--- Action item ---
For every line in the material below that holds "wrist", report the line.

--- Data for this task ---
>>>>
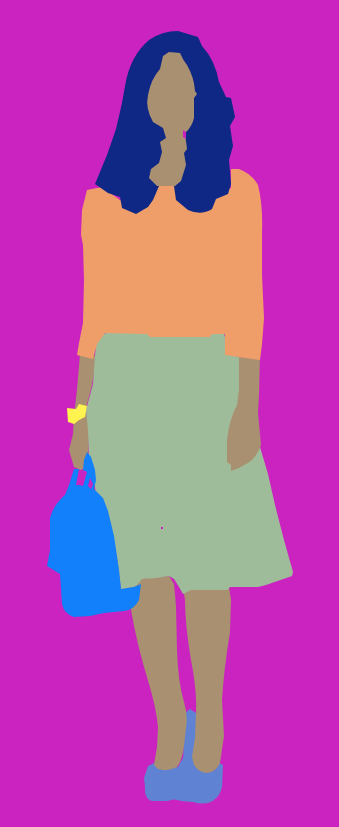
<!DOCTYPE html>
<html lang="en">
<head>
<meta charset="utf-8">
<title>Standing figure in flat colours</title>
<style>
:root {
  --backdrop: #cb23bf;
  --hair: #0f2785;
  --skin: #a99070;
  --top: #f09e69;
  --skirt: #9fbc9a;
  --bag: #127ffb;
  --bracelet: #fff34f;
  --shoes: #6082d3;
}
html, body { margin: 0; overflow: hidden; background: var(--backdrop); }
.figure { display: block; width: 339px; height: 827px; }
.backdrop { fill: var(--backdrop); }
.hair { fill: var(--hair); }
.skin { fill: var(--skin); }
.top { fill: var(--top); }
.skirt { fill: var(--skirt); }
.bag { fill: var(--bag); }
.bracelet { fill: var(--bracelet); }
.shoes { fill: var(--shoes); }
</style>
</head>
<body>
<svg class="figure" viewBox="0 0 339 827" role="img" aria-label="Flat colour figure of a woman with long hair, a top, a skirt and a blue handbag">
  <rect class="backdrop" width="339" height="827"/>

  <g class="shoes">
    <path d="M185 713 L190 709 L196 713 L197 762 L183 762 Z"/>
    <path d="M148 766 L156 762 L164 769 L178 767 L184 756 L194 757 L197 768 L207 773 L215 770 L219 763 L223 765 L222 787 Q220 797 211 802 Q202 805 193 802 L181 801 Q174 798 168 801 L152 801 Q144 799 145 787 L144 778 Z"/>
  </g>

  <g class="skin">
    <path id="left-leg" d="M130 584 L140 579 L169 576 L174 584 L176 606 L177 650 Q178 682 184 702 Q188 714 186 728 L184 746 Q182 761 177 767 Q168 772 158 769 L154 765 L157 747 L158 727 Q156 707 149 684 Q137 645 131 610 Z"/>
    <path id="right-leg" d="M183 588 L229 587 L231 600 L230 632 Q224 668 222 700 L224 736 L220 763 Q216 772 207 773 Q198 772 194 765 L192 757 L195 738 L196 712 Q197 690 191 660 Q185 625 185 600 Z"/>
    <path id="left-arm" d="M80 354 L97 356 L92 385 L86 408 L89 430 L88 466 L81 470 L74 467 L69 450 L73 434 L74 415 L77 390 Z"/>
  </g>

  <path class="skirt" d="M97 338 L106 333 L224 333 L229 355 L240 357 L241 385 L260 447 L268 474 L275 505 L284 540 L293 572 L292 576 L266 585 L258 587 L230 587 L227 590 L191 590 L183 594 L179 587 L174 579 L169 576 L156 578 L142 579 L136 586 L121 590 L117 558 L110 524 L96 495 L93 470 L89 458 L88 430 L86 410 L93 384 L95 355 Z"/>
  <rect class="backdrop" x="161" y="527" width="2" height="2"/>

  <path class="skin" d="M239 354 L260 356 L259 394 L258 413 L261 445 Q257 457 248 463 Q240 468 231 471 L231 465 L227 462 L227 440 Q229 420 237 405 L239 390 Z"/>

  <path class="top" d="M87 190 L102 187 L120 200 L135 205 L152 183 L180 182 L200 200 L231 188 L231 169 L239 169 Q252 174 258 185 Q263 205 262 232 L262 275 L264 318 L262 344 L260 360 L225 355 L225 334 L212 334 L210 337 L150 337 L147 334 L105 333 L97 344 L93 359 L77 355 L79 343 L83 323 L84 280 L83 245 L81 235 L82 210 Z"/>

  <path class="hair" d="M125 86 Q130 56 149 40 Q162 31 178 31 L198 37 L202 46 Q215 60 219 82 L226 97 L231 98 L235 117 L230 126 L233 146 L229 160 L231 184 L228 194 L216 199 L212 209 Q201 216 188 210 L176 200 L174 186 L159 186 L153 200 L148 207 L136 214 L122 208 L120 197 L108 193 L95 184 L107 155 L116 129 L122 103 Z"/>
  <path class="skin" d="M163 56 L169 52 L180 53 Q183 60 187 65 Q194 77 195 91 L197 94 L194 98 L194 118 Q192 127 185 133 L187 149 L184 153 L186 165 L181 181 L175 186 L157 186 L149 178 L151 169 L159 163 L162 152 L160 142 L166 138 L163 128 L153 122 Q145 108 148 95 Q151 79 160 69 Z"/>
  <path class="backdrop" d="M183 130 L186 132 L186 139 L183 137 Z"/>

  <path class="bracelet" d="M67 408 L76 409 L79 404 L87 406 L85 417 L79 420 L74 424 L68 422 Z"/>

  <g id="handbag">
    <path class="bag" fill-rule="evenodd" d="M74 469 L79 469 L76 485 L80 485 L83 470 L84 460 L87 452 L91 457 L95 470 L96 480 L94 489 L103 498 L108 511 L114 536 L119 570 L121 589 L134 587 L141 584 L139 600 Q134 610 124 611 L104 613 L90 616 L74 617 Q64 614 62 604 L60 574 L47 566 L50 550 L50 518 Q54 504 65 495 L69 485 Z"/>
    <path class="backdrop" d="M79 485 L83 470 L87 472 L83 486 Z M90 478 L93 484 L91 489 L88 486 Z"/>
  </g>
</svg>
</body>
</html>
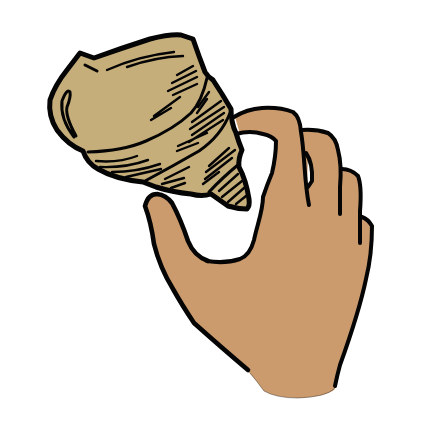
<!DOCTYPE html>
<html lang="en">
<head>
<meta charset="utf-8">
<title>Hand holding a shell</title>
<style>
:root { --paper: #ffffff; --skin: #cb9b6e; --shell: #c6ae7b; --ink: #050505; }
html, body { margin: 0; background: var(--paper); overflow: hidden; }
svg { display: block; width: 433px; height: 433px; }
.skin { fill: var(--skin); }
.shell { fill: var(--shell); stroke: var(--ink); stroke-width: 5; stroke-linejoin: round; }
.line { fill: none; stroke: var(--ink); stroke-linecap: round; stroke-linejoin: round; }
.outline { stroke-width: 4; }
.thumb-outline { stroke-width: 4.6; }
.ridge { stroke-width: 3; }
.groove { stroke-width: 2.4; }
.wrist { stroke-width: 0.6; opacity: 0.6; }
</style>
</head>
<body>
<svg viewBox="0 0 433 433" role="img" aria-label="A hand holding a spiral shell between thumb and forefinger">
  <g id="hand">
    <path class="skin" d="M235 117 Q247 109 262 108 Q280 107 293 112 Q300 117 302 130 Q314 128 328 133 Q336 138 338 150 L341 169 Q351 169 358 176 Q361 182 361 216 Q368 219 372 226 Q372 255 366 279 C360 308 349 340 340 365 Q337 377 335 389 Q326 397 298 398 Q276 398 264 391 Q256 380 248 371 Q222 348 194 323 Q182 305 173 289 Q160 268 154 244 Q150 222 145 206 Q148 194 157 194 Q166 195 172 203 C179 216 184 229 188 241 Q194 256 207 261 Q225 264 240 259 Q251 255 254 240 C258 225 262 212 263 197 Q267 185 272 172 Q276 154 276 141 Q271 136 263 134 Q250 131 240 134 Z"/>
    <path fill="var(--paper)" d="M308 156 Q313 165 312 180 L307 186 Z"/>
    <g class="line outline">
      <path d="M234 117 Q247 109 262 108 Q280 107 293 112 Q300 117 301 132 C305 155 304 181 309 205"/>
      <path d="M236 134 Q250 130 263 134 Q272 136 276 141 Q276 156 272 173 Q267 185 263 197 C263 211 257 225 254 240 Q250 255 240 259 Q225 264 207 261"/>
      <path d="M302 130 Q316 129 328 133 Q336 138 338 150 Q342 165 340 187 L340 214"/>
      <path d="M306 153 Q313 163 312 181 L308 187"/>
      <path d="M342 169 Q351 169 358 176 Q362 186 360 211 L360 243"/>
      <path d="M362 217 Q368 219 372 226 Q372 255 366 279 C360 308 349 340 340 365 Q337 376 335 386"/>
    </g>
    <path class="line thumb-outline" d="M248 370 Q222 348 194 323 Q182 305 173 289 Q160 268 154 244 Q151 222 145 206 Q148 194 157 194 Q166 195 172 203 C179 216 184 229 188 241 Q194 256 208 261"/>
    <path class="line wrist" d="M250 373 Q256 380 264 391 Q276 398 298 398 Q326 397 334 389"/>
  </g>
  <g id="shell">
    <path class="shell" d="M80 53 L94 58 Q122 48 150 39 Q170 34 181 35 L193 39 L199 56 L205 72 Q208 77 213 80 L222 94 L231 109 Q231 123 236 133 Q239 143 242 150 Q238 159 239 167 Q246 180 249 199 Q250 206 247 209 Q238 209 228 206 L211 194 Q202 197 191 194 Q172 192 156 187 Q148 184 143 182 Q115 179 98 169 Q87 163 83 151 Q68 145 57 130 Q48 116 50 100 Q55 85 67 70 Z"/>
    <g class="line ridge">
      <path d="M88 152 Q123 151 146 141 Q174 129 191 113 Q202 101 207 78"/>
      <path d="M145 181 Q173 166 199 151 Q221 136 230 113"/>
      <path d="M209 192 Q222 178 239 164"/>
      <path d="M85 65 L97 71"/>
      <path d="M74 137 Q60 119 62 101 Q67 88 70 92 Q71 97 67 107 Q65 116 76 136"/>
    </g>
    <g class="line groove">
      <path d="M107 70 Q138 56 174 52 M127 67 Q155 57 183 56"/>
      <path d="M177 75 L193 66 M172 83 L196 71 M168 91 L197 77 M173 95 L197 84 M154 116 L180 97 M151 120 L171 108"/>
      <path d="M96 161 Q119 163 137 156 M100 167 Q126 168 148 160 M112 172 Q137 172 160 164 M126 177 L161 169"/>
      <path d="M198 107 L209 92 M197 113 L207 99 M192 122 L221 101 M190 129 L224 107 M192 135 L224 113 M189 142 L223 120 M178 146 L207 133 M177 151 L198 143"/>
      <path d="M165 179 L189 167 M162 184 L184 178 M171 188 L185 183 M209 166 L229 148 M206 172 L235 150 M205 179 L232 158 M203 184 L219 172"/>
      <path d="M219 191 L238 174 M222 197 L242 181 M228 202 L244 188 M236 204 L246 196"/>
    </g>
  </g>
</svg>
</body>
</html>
<<<<
--- Response area ---
.wrist { stroke-width: 0.6; opacity: 0.6; }
    <path class="line wrist" d="M250 373 Q256 380 264 391 Q276 398 298 398 Q326 397 334 389"/>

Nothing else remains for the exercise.